Hello. We’re back with our continuing look at effective EHS training. The series takes its cues from and expands on the ANSI Z490.1 standard on EHS training.
In this post, we’re going to take an in-depth look at Section 5, which is all about delivering EHS training.
The strong focus is on the EHS trainer in this one, plus there’s some stuff about training delivery and training materials.
If you want to download our free 42-page Guide to Effective EHS Training just click that link you just whizzed past. Or you’ll get another chance at the bottom of this article.
So with that said, let’s learn more about effective EHS training delivery, including trainers, training delivery, and training materials, right?
As we mentioned earlier, this section addresses EHS training delivery and focuses on the following:
Let’s look at each of those in closer detail below.
Effective EHS trainers should share a set of characteristics. They should:
When you’re designing and developing EHS training, you should specify all necessary qualifications for any EHS trainer who will lead that training.
Those qualifications may include subject matter expertise, training experience, and training delivery skill.
Subject matter expertise: This means knowledge of the EHS subject they’ll be teaching. The trainer may need technical knowledge, skills, or abilities to lead training on the topic effectively. The trainer doesn’t have to be Einstein, but does need to know his or her stuff. The word “appropriate” seems key here.
Training delivery skills: This means knowledge of effective manners of delivering training, with a particular emphasis on knowing and appealing to adult learning principles.
Trainers should keep their subject matter expertise and training delivery skills sharp and current through continuing education and other professional development opportunities. Training program administrators should create documents that show how EHS trainers comply to these expectations. This can include resumes, continuing education certificates, licenses, registrations, and/or simple experience sheets. There’s no one defined way to do this properly–just do it.
Delivery of effective EHS training and EHS training materials includes:
Let’s look at each of these in more detail.
This stage includes getting the trainer ready. Most notably, this means making sure the trainer:
Learning happens best in an appropriate learning environment that meets the needs of the trainees. In particular, the training environment should:
In addition, the learning environment should be one that helps facilitate learning. The Association for Talent Development has some good books on this kind of stuff.
And, if any training materials or aids will be used in the training session, there must be an adequate supply for all trainees, and they must be in good, operating condition.
Lastly, although this isn’t mentioned in ANSI Z490.1, a lot of research shows that workers are more likely to remember information from training and apply that training on the job if the training occurs in the same environment that the workers will later be expected to apply the training (the work area). This isn’t possible every time for a number of reasons, but try to take advantage of this when possible. Or, try to have them train with equipment and materials that will present the same visual clues they’ll see in the work area (“that handle” on the machine, “that row” on the spreadsheet,” etc.).
Now let’s look at the requirements regarding training delivery methods and materials.

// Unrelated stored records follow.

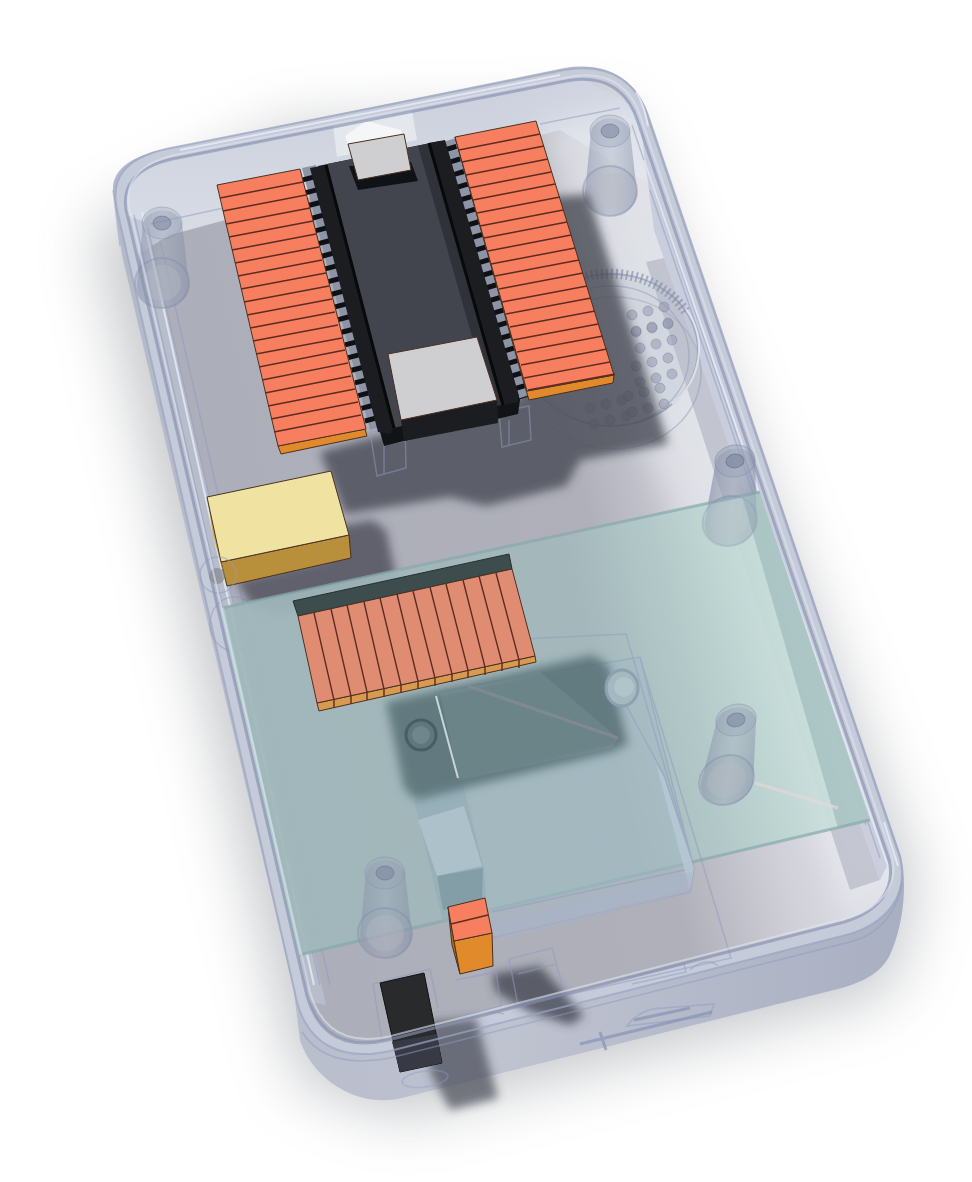
<!DOCTYPE html>
<html lang="en">
<head>
<meta charset="utf-8">
<title>Enclosure assembly</title>
<style>
:root{--paper:#fff;--shell:#b3b8ca;--edge:#8f9bbd;--glint:#e9edf6;--shade:#464954;--coral:#f77f60;--amber:#e08a2c;--ink:#1c1d20;--board:#42444e;--metal:#cfcfd2;--butter:#f0e3a2;--mustard:#b8903c;--glass:#9dc4c0;--salmon:#e08c73}
html,body{margin:0;height:100%;overflow:hidden;background:var(--paper)}
svg{display:block;width:972px;height:1182px}
.wire{fill:none;stroke:var(--edge);stroke-width:1.5;stroke-opacity:.5}
.glint{fill:none;stroke:var(--glint);stroke-opacity:.8;stroke-width:2}
.seam{fill:none;stroke:#5d2c20;stroke-width:1.4}
.outline{stroke:#4a3020;stroke-width:1;stroke-linejoin:round}
.coral{fill:var(--coral)}.amber{fill:var(--amber)}.ink{fill:var(--ink)}.metal{fill:var(--metal)}
.shade{fill:var(--shade)}
.pins{fill:none;stroke:#0f1013;stroke-width:14;stroke-dasharray:5 8.1}
</style>
</head>
<body>
<svg viewBox="0 0 972 1182" role="img" aria-label="Translucent electronics enclosure with a controller board, headers, speaker grille and display panel">
<defs>
<linearGradient id="floor-tone" gradientUnits="userSpaceOnUse" x1="200" y1="640" x2="800" y2="500">
<stop offset="0" stop-color="#acaeb9"/><stop offset=".66" stop-color="#afb0b9"/><stop offset=".84" stop-color="#d0d1d9"/><stop offset="1" stop-color="#e2e3ea"/>
</linearGradient>
<linearGradient id="side-tone" x1="0" x2="1" y1="0" y2="0">
<stop offset="0" stop-color="#b4b9c9"/><stop offset=".5" stop-color="#bfc3d0"/><stop offset="1" stop-color="#a9afc2"/>
</linearGradient>
<linearGradient id="top-wall" x1="0" x2="0" y1="0" y2="1">
<stop offset="0" stop-color="#cfd5e2"/><stop offset="1" stop-color="#e3e6ee"/>
</linearGradient>
<linearGradient id="glass-tone" gradientUnits="userSpaceOnUse" x1="260" y1="780" x2="810" y2="650">
<stop offset="0" stop-color="#a0b7ba"/><stop offset=".62" stop-color="#a3b8bb"/><stop offset=".85" stop-color="#b9d2cf"/><stop offset="1" stop-color="#cde2dd"/>
</linearGradient>
<linearGradient id="post-tone" x1="0" x2="1" y1="0" y2="0">
<stop offset="0" stop-color="#8790a6" stop-opacity=".55"/><stop offset=".5" stop-color="#9aa3b8" stop-opacity=".3"/><stop offset="1" stop-color="#7f889f" stop-opacity=".5"/>
</linearGradient>
<filter id="soft" x="-30%" y="-30%" width="160%" height="160%"><feGaussianBlur stdDeviation="5"/></filter>
<filter id="ground-blur" x="-30%" y="-30%" width="160%" height="160%"><feGaussianBlur stdDeviation="32"/></filter>
<filter id="light-blur" x="-30%" y="-30%" width="160%" height="160%"><feGaussianBlur stdDeviation="14"/></filter>
<path id="rim" d="M118 214C108 177 127 158 166 149L564 70C612 62 638 84 648 118L900 858C909 896 886 924 846 935L390 1051C340 1062 308 1043 297 1002Z"/>
<path id="inner-rim" d="M128 218C118 186 137 167 172 159L566 81C604 74 628 90 638 122L889 860C896 890 878 912 844 922L388 1040C344 1050 318 1034 307 996Z"/>
<clipPath id="inside"><use href="#inner-rim"/></clipPath>
<g id="post">
<path d="M-19 0L-25 62A26 23 0 0 0 27 62L20 0A20 16 0 0 0-19 0Z" fill="url(#post-tone)"/>
<ellipse cy="60" rx="27" ry="25" fill="#9ba4b8" fill-opacity=".22" stroke="#7f8aa8" stroke-opacity=".4" stroke-width="2"/>
<ellipse cy="60" rx="19" ry="18" fill="#b7b9c2" fill-opacity=".35"/>
<ellipse rx="20" ry="16" fill="#97a1b7" fill-opacity=".3" stroke="#7f8aa8" stroke-opacity=".4"/>
<ellipse rx="9" ry="7" fill="#77819b" fill-opacity=".5" stroke="#69748f" stroke-opacity=".6"/>
</g>
<g id="holes" fill="#8f98ad" fill-opacity=".5" stroke="#747e98" stroke-opacity=".4">
<circle r="5"/><circle cx="16" cy="-4" r="5"/><circle cx="32" cy="-8" r="5"/><circle cx="4" cy="16" r="5"/><circle cx="20" cy="12" r="5"/><circle cx="36" cy="8" r="5"/>
</g>
</defs>

<rect width="972" height="1182" fill="#fff"/>
<path id="ground-shadow" d="M95 230L290 130L620 120L915 880L890 990L400 1115L300 1080Z" fill="#70747c" opacity=".42" filter="url(#ground-blur)"/>

<g id="shell-body">
<path d="M113 190C112 170 132 155 166 149L564 68C614 60 640 86 650 118L901 856C907 884 904 920 892 950C884 972 864 982 838 989L402 1098C356 1109 312 1078 300 1040L294 992L122 255Z" fill="url(#side-tone)"/>
<use href="#rim" fill="#c6cbda"/>
<use href="#inner-rim" fill="url(#floor-tone)"/>
</g>

<g id="interior" clip-path="url(#inside)">
<path d="M120 180L166 150L570 72L640 110L660 190L560 130L170 235L128 260Z" fill="url(#top-wall)" opacity=".85"/>
<path d="M540 126L640 105L710 330L900 850L850 925L780 740L650 460Z" fill="#eceef3" opacity=".55" filter="url(#light-blur)"/>
<path d="M646 262L664 258L880 880L850 890Z" fill="#a3a7b8" opacity=".5"/>
<path d="M640 120L668 196L895 850L880 880L654 230Z" fill="#c3c9da" opacity=".8"/>
<path d="M125 215L146 222L326 1005L300 1000Z" fill="#bcc2d3" opacity=".75"/>
<path class="wire" d="M134 215L308 985M148 228L320 985M160 240L330 985M632 125L880 858M650 190L866 825M150 224L330 185M540 124L620 108"/>
<path class="glint" d="M142 212L314 985M644 160L888 866"/>
</g>

<g id="speaker">
<ellipse cx="614" cy="373" rx="87" ry="76" fill="#959eb4" fill-opacity=".28" class="wire"/>
<ellipse cx="611" cy="350" rx="87" ry="76" fill="#b5bccb" fill-opacity=".3" stroke="#8d98b5" stroke-opacity=".65" stroke-width="2"/>
<ellipse cx="611" cy="356" rx="78" ry="70" fill="#adb0bb" fill-opacity=".4" class="wire"/>
<path d="M540 305A87 76 0 0 1 686 312" fill="none" stroke="#808ba6" stroke-opacity=".6" stroke-width="10" stroke-dasharray="2 3"/>
<path d="M686 309A87 76 0 0 1 672 404" class="glint"/>
<use href="#holes" x="636" y="332"/><use href="#holes" x="636" y="366"/><use href="#holes" x="628" y="396"/><use href="#holes" x="590" y="408"/><use href="#holes" x="632" y="315"/>
</g>

<g id="posts">
<use href="#post" x="610" y="131"/><use href="#post" x="162" y="223"/>
<use href="#post" transform="translate(735 461) skewX(-5)"/>
<ellipse cx="234" cy="624" rx="24" ry="27" class="wire"/>
</g>

<g id="cast-shadows" class="shade" filter="url(#soft)">
<path d="M540 198L588 194L668 444L580 460L566 486L486 506L450 497L345 514L320 452L520 398Z" opacity=".78"/>
<path d="M262 540L372 520L386 530L398 586L276 614L250 604L236 580L330 558Z" opacity=".75"/>
</g>

<g id="controller">
<path d="M333 126L412 111L417 140L337 157Z" fill="#e4e7ec"/>
<path d="M345 136L366 121L401 130L402 140L350 150Z" fill="#f5f6f8"/>
<path d="M302 168L316 165L382 426L370 430ZM443 142L456 138L528 395L515 400Z" fill="#8c94a6"/>
<path class="pins" d="M308 176L374 428"/>
<path class="pins" d="M449 146L524 398"/>
<path class="wire" d="M370 432L405 425L406 468L377 476ZM383 445L404 441M499 412L529 406L531 440L502 447ZM509 420V445M384 440V474"/>
<polygon points="318,166 440,141 520,400 518,414 404,441 384,446 380,432" fill="#121316"/>
<polygon points="327,164 432,143 504,404 393,428" fill="var(--board)"/>
<polygon points="418,146 432,143 504,404 492,407" fill="#30323a"/>
<polygon class="ink" points="310,168 326,165 394,428 390,434 378,432"/>
<polygon class="ink" points="429,143 445,140 519,396 518,402 503,405"/>
<path d="M326 165L394 428M429 143L503 405" fill="none" stroke="#08090b" stroke-width="3"/>
<polygon points="349,166 358,190 418,181 411,162" fill="#111215"/>
<polygon class="metal outline" points="348,144 404,134 411,170 358,180"/>
<polygon class="ink" points="388,354 401,420 404,441 498,423 497,400"/>
<polygon class="metal outline" points="388,354 477,337 497,400 401,420"/>
</g>

<g id="left-header">
<polygon class="amber outline" points="278,446 365,429 367,436 281,454"/>
<polygon class="coral outline" points="217,185 300,169 366,429 278,446"/>
<path class="seam" d="M220 198l83-16m-80 29l83-16m-80 29l84-16m-81 29l84-16m-81 29l84-16m-81 29l84-16m-81 29l84-16m-81 29l85-16m-82 29l85-16m-82 29l85-16m-82 29l85-16m-82 29l85-16m-82 29l86-16m-83 29l86-17m-83 30l86-17m-83 30l86-17m-83 30l87-17m-84 30l87-17m-84 30l87-17"/>
</g>
<g id="right-header">
<polygon class="amber outline" points="455,137 527,391 614,375 613,383 529,400 523,380"/>
<polygon class="coral outline" points="455,137 536,121 614,375 527,391"/>
<path class="seam" d="M459 150l81-16m-78 28l82-16m-78 29l82-16m-79 29l82-16m-78 28l82-16m-78 29l83-16m-80 29l83-16m-79 28l83-16m-79 29l83-16m-80 29l84-16m-80 28l84-16m-80 29l84-16m-81 29l85-16m-81 28l85-16m-81 29l85-16m-82 29l85-16m-81 28l86-16m-82 29l86-16m-83 29l86-16m-82 28l87-16"/>
</g>

<g id="relay">
<polygon points="221,562 349,535 351,558 227,586" fill="var(--mustard)" class="outline"/>
<polygon points="207,497 221,562 227,586 213,535" fill="#c9a550"/>
<polygon points="207,497 331,471 349,535 221,562" fill="var(--butter)" class="outline"/>
<circle cx="218" cy="575" r="18" fill="#98a1b6" fill-opacity=".5" class="wire"/><circle cx="217" cy="576" r="8" fill="#7d7f83" fill-opacity=".6"/>
</g>

<g id="display-panel">
<polygon points="222,608 760,492 870,820 299,955" fill="url(#glass-tone)" fill-opacity=".92"/>
<polygon points="742,496 760,492 870,820 838,828" fill="#9cb9ba" opacity=".65"/>
<path d="M222 608L760 492M299 955L870 820" fill="none" stroke="#85aaac" stroke-width="3" opacity=".7"/>
<path d="M222 608L299 955" fill="none" stroke="#b0cdcc" stroke-width="4"/>
<path d="M755 783L838 808" stroke="#e4d8d6" stroke-width="3" opacity=".7"/>
<use href="#post" transform="translate(735 461) skewX(-5)" opacity=".6"/>
<use href="#post" transform="translate(736 720) skewX(-9)"/>
<use href="#post" x="385" y="873"/>
</g>

<g id="battery-bay">
<polygon points="434,692 640,657 694,868 690,890 492,936 470,800" fill="#a3bac6" fill-opacity=".5"/>
<path class="wire" d="M434 692L640 657L731 958L500 1010M500 640L626 634L694 868L492 912M640 657L694 868L690 892L492 938M606 668L664 775L694 868"/>
<polygon points="656,764 664,778 694,868 690,890" fill="#b7c9d5" opacity=".8"/>
<polygon points="414,800 462,780 469,810 484,868 487,912 443,922" fill="#94aeb9" opacity=".7"/>
<polygon points="418,820 464,806 482,866 437,876" fill="#b2c6ce" opacity=".8"/>
<polygon points="437,876 483,868 482,902 443,910" fill="#7d97a2" opacity=".75"/>
<polygon points="480,926 692,872 690,892 500,940" fill="#aab3c9" opacity=".5"/>
</g>

<g id="panel-shadow" class="shade" filter="url(#soft)">
<path d="M386 702L592 655L608 664L628 744L612 752L416 800L404 788Z" fill="#536b70" opacity=".8"/>
</g>
<g id="panel-details">
<path d="M440 694L540 672L618 738L612 748L459 780Z" fill="#8da5aa" opacity=".22"/>
<path d="M468 686L618 738" stroke="#8d8c97" stroke-width="3" opacity=".6"/>
<path d="M436 696L458 778" fill="none" stroke="#c6d6da" stroke-width="2"/>
<circle cx="421" cy="735" r="15" fill="#60777d" stroke="#465e64" stroke-width="3"/><circle cx="421" cy="735" r="9" fill="#70868b"/>
<ellipse cx="622" cy="688" rx="16" ry="18" fill="#a3b8c0" stroke="#8ba2ae" stroke-width="3"/><circle cx="624" cy="687" r="10" fill="#b1c4ca"/>
</g>

<g id="panel-header">
<polygon points="293,601 509,554 512,569 298,616" fill="#3d4d4d" stroke="#25302f"/>
<polygon points="317,703 535,656 536,662 319,711" fill="#d79a4e" class="outline"/>
<polygon points="298,616 512,569 535,656 317,703" fill="var(--salmon)" class="outline"/>
<path class="seam" d="M314 613l20 87v8M331 609l20 87v8M347 605l20 87v8M364 602l20 87v8M380 598l21 87v8M397 594l21 87v8M413 591l22 87v8M430 587l22 87v8M446 584l22 86v8M463 580l22 87v8M479 576l23 87v8M496 573l23 87v8"/>
</g>

<g id="power-shadows" class="shade" filter="url(#soft)">
<path d="M492 974L540 966L584 1016L570 1025L530 1012L496 992Z" opacity=".8"/>
<path d="M430 1022L476 1018L498 1098L450 1110L430 1072Z" opacity=".7"/>
</g>

<g id="front-wall">
<path class="wire" d="M373 984L430 969L438 1008M373 984L382 1040M456 980L496 972L501 1006L464 1016M509 959L552 948L564 992L518 1005ZM518 974L556 964M468 1018Q486 1008 504 1014M628 978L684 964L686 972L632 984M690 970Q706 956 718 966"/>
<path d="M627 1026Q640 1008 664 1008L714 1004L710 1016Z" fill="#c3cad9" class="wire"/>
<path d="M580 1044L712 1012M600 1032L606 1050M634 1020L690 1008" fill="none" stroke="#8793b4" stroke-opacity=".7" stroke-width="3"/>
<ellipse cx="425" cy="1079" rx="23" ry="8" transform="rotate(-8 425 1079)" fill="#cbd0dc" fill-opacity=".7" class="wire"/>
</g>

<g id="battery-terminal">
<polygon points="448,907 454,941 460,974 452,945" fill="#b86d1d" class="outline"/>
<polygon points="454,941 492,933 493,966 460,974" class="amber outline"/>
<polygon points="448,907 485,898 492,933 454,941" class="coral outline"/>
<path class="seam" d="M451 924L488 915" stroke-width="2"/>
</g>

<g id="power-jack">
<polygon points="380,983 424,973 442,1063 400,1072" fill="#292a2c" stroke="#111"/>
<polygon points="392,1042 437,1034 442,1063 400,1072" fill="#373944"/>
</g>

<g id="rim-lines">
<use href="#rim" fill="none" stroke="#9aa5c2" stroke-opacity=".7" stroke-width="2"/>
<use href="#inner-rim" fill="none" stroke="#8792b0" stroke-opacity=".65" stroke-width="3"/>
<use href="#inner-rim" fill="none" stroke="#dfe4ef" stroke-opacity=".6" stroke-width="2" transform="translate(3 -4)"/>
<path class="glint" d="M180 150L560 75M884 822L898 866M636 92Q644 104 648 126"/>
<path class="wire" d="M302 1032Q326 1070 390 1058L850 942Q894 930 902 882M113 190L120 246"/>
</g>
</svg>
</body>
</html>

The first thing the trainer should do is to be familiar with the training delivery methods and training materials that were designed and created during the training development phase of this process and to apply them so that the learning objectives are supported. For more about training development and learning objectives, please see our previous post in this series: Designing EHS Training.
In addition, the trainer should make appropriate use of adult learning principles. In explaining this more fully, ANSI Z490.1 states that “at a minimum,” the trainer should:
Click to read more about how to apply adult learning principles during safety training.
Finally, the trainer also has to ensure appropriate communication and feedback during the training. One of the fundamental concepts of training is that you’ve got to give the learners (or trainees, or employees, or whatever you want to call them) the chance to ask questions, get feedback on their questions or performances, and generally feel free to communicate openly and effectively about the training topic. Trainers should foster an environment that encourages and supports questions and comments, and they should build-in opportunities for practice and feedback. Remember to always create an atmosphere in which the learners feel safe asking questions; never make fun of or shame people when they ask something.
Learn how to design, create, deliver, and evaluate effective EHS training by following these best practices with our free step-by-step guide.